Ahura Mazda (Ahura Mazdah, Auhar Mazd) In Persian mythology, good creator god, the wise lord, later called Ohrmazd (Ormuzd). Ahura Mazda is continually battling the evil spirit Ahriman; in the end Ahura Mazda and the forces of goodness will prevail over Ahriman. In the beginning Ahura Mazda may have been connected with Mithra, before he was elevated to the role of supreme being in Persian religion. According to the prophet Zarathustra, Ahura Mazda created cosmic order. He created both the moral and material worlds and is the sovereign, omniscient god of order. Creator of all things, Ahura Mazda is himself uncreated and eternal. One of the hymns ascribed to Zarathustra says:
O Ahura Mazda, this I ask of thee: speak to me truly! How should I pray, when I wish to pray to one like you?
May one like you, O Mazda, who is friendly, teach one like me? And may you give us supporting aids through friendly Justice, And tell how you may come to use with Good Disposition?
A rock inscription placed by King Darius I has these lines to the god:
There is one God, omnipotent Ahura Mazda, It is He who has created the earth here; It is He who has created the heaven there; It is He who has created mortal man.

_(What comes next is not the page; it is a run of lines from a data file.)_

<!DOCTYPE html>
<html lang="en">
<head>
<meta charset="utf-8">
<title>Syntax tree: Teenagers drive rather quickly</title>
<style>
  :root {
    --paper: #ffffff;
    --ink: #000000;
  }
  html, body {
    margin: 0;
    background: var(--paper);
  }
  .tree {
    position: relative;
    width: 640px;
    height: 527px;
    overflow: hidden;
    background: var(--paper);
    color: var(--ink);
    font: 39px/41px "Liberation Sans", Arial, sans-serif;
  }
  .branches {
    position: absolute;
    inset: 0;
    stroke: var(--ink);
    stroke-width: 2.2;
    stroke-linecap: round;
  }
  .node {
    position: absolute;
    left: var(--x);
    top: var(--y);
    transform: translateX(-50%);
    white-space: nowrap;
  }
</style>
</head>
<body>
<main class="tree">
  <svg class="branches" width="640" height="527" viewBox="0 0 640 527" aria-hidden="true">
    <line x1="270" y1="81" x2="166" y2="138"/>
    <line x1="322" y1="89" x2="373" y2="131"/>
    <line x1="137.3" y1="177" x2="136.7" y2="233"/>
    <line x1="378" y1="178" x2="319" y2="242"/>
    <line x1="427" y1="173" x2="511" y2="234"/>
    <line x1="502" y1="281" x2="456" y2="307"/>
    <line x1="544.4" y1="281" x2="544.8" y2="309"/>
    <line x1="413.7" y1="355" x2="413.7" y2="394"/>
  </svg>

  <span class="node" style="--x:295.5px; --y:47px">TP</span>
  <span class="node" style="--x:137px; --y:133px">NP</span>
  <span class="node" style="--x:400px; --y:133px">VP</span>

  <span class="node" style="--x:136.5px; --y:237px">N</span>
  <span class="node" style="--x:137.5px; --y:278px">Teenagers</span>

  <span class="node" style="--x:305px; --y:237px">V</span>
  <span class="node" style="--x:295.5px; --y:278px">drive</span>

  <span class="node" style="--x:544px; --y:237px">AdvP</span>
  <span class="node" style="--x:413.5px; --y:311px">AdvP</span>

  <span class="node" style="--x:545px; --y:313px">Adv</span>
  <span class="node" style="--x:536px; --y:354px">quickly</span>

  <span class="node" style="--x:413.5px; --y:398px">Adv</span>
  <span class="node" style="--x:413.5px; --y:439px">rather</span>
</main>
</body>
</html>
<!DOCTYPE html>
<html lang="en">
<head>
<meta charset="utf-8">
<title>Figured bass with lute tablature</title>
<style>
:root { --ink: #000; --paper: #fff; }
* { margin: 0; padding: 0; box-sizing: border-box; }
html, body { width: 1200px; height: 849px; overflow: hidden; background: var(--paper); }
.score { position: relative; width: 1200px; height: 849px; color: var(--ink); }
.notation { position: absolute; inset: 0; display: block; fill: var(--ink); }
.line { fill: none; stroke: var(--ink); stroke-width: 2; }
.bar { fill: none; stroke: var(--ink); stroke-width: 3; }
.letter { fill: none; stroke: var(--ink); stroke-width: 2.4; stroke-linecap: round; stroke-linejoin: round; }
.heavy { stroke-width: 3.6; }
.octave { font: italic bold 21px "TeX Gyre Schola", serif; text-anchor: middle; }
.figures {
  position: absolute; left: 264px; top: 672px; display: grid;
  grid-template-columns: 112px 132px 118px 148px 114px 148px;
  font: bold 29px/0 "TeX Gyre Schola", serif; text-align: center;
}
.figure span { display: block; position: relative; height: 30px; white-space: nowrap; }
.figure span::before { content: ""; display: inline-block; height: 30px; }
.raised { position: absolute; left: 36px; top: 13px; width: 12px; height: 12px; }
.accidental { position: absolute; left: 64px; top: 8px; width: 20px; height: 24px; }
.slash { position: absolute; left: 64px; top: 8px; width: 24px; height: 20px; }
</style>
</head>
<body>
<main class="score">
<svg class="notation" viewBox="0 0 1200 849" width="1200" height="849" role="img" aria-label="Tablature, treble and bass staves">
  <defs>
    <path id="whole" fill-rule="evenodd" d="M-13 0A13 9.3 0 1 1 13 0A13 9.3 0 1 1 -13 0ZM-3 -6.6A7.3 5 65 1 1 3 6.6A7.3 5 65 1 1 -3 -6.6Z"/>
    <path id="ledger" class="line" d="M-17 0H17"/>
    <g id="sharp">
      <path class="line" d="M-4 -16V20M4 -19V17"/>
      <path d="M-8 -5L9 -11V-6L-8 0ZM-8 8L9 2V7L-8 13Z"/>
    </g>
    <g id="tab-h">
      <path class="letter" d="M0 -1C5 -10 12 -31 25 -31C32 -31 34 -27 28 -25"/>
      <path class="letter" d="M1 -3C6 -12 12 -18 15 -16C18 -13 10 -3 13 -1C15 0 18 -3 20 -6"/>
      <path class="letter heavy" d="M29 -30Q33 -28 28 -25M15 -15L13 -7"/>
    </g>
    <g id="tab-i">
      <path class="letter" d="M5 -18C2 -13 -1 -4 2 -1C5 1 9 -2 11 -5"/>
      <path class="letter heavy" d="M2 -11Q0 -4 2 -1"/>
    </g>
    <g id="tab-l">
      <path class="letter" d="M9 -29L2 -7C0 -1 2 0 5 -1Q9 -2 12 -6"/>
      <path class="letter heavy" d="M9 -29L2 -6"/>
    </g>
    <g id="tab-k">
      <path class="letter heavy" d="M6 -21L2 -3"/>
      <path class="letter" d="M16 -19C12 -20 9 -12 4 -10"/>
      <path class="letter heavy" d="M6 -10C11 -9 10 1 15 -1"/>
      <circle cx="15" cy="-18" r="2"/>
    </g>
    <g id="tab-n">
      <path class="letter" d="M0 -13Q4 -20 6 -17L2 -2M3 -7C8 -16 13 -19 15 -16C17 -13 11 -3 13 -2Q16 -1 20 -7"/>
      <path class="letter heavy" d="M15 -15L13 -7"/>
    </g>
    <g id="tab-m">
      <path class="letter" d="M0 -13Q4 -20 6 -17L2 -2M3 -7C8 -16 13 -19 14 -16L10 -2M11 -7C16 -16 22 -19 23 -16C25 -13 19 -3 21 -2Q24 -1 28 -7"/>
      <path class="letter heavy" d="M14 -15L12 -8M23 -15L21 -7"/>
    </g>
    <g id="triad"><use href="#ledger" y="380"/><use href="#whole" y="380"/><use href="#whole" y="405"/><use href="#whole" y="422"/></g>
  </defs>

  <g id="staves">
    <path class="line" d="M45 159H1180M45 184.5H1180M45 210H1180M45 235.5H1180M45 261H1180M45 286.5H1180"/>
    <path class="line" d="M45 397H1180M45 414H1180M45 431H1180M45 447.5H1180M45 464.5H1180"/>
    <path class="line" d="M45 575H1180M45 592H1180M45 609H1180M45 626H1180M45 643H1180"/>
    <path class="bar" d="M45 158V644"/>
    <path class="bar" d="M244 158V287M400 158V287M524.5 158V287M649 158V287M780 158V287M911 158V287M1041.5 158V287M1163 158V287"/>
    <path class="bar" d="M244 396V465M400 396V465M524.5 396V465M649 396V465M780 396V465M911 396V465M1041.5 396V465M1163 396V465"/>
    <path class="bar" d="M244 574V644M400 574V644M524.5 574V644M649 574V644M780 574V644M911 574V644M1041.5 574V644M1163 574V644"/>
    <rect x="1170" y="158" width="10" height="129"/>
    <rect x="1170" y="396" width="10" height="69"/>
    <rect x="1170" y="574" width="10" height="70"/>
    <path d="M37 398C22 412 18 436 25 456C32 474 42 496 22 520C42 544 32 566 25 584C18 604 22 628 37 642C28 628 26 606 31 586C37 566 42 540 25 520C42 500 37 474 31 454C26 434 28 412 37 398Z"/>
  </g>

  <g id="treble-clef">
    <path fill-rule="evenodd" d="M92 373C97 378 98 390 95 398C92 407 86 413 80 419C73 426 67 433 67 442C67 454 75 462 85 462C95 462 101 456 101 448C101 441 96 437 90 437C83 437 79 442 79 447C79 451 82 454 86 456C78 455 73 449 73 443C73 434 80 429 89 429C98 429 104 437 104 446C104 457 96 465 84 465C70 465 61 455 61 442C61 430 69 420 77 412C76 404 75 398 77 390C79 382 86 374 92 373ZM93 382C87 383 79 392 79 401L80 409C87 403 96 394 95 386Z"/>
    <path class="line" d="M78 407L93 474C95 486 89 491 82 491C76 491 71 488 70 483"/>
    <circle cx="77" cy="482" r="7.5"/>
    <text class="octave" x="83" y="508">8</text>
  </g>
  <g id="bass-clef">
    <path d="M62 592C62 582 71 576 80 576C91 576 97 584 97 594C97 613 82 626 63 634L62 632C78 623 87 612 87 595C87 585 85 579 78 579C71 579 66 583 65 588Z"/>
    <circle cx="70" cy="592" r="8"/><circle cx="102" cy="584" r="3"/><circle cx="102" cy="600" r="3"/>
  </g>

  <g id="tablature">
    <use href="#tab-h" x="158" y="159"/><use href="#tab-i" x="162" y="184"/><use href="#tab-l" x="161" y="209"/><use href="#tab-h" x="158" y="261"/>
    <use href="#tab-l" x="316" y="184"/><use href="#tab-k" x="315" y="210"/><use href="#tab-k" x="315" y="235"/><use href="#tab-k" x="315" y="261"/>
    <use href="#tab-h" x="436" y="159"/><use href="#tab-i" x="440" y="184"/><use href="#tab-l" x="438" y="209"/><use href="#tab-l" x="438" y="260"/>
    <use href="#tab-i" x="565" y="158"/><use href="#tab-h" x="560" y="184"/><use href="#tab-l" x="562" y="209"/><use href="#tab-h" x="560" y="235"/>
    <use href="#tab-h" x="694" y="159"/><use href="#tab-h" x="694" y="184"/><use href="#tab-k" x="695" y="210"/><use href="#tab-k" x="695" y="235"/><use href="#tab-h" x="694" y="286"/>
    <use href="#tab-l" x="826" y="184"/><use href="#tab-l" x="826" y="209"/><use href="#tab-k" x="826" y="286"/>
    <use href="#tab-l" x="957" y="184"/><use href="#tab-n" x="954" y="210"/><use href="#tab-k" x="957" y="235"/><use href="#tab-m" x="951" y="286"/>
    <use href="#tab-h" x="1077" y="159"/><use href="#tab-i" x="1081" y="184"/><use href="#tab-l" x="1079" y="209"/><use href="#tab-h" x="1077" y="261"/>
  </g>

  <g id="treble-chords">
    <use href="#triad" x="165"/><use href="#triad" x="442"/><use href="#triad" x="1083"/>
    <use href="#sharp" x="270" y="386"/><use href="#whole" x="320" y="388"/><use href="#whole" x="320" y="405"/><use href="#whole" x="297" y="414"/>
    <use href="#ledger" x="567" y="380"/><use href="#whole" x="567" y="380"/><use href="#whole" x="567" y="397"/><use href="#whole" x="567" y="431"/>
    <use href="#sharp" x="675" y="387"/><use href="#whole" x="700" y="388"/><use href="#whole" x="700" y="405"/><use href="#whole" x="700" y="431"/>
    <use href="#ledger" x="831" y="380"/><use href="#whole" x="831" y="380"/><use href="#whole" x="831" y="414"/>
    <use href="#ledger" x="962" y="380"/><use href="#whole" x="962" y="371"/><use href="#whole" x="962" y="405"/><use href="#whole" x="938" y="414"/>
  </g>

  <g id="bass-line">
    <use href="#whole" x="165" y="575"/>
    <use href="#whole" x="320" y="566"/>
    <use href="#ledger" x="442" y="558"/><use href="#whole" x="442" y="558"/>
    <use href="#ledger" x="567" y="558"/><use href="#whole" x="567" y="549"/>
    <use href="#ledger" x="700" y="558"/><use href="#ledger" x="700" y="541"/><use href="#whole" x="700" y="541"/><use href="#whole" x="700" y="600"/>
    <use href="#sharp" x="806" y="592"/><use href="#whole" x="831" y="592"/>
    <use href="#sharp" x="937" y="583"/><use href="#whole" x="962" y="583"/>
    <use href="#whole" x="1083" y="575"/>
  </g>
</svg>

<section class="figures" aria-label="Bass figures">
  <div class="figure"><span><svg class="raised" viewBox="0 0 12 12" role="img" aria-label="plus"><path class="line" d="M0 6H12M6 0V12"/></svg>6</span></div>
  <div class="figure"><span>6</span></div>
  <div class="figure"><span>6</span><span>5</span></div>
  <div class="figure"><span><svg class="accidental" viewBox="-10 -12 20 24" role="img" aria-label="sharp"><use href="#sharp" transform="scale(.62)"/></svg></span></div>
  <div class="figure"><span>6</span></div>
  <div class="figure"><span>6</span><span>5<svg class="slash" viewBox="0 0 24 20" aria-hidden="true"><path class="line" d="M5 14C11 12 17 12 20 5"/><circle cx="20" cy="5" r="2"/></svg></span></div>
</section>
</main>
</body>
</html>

In Persian art Ahura Mazda is sometimes portrayed as a bearded man emerging from a winged creature. He is often described as wearing a star-decked robe, and the “swifthorsed sun” is said to be his eye. His throne is in the highest heaven, where he holds court as his angels minister to him.
Encyclopedia of World Mythology and Legend, Third Edition – Written by Anthony S. Mercatante & James R. Dow– Copyright © 2009 by Anthony S. Mercatante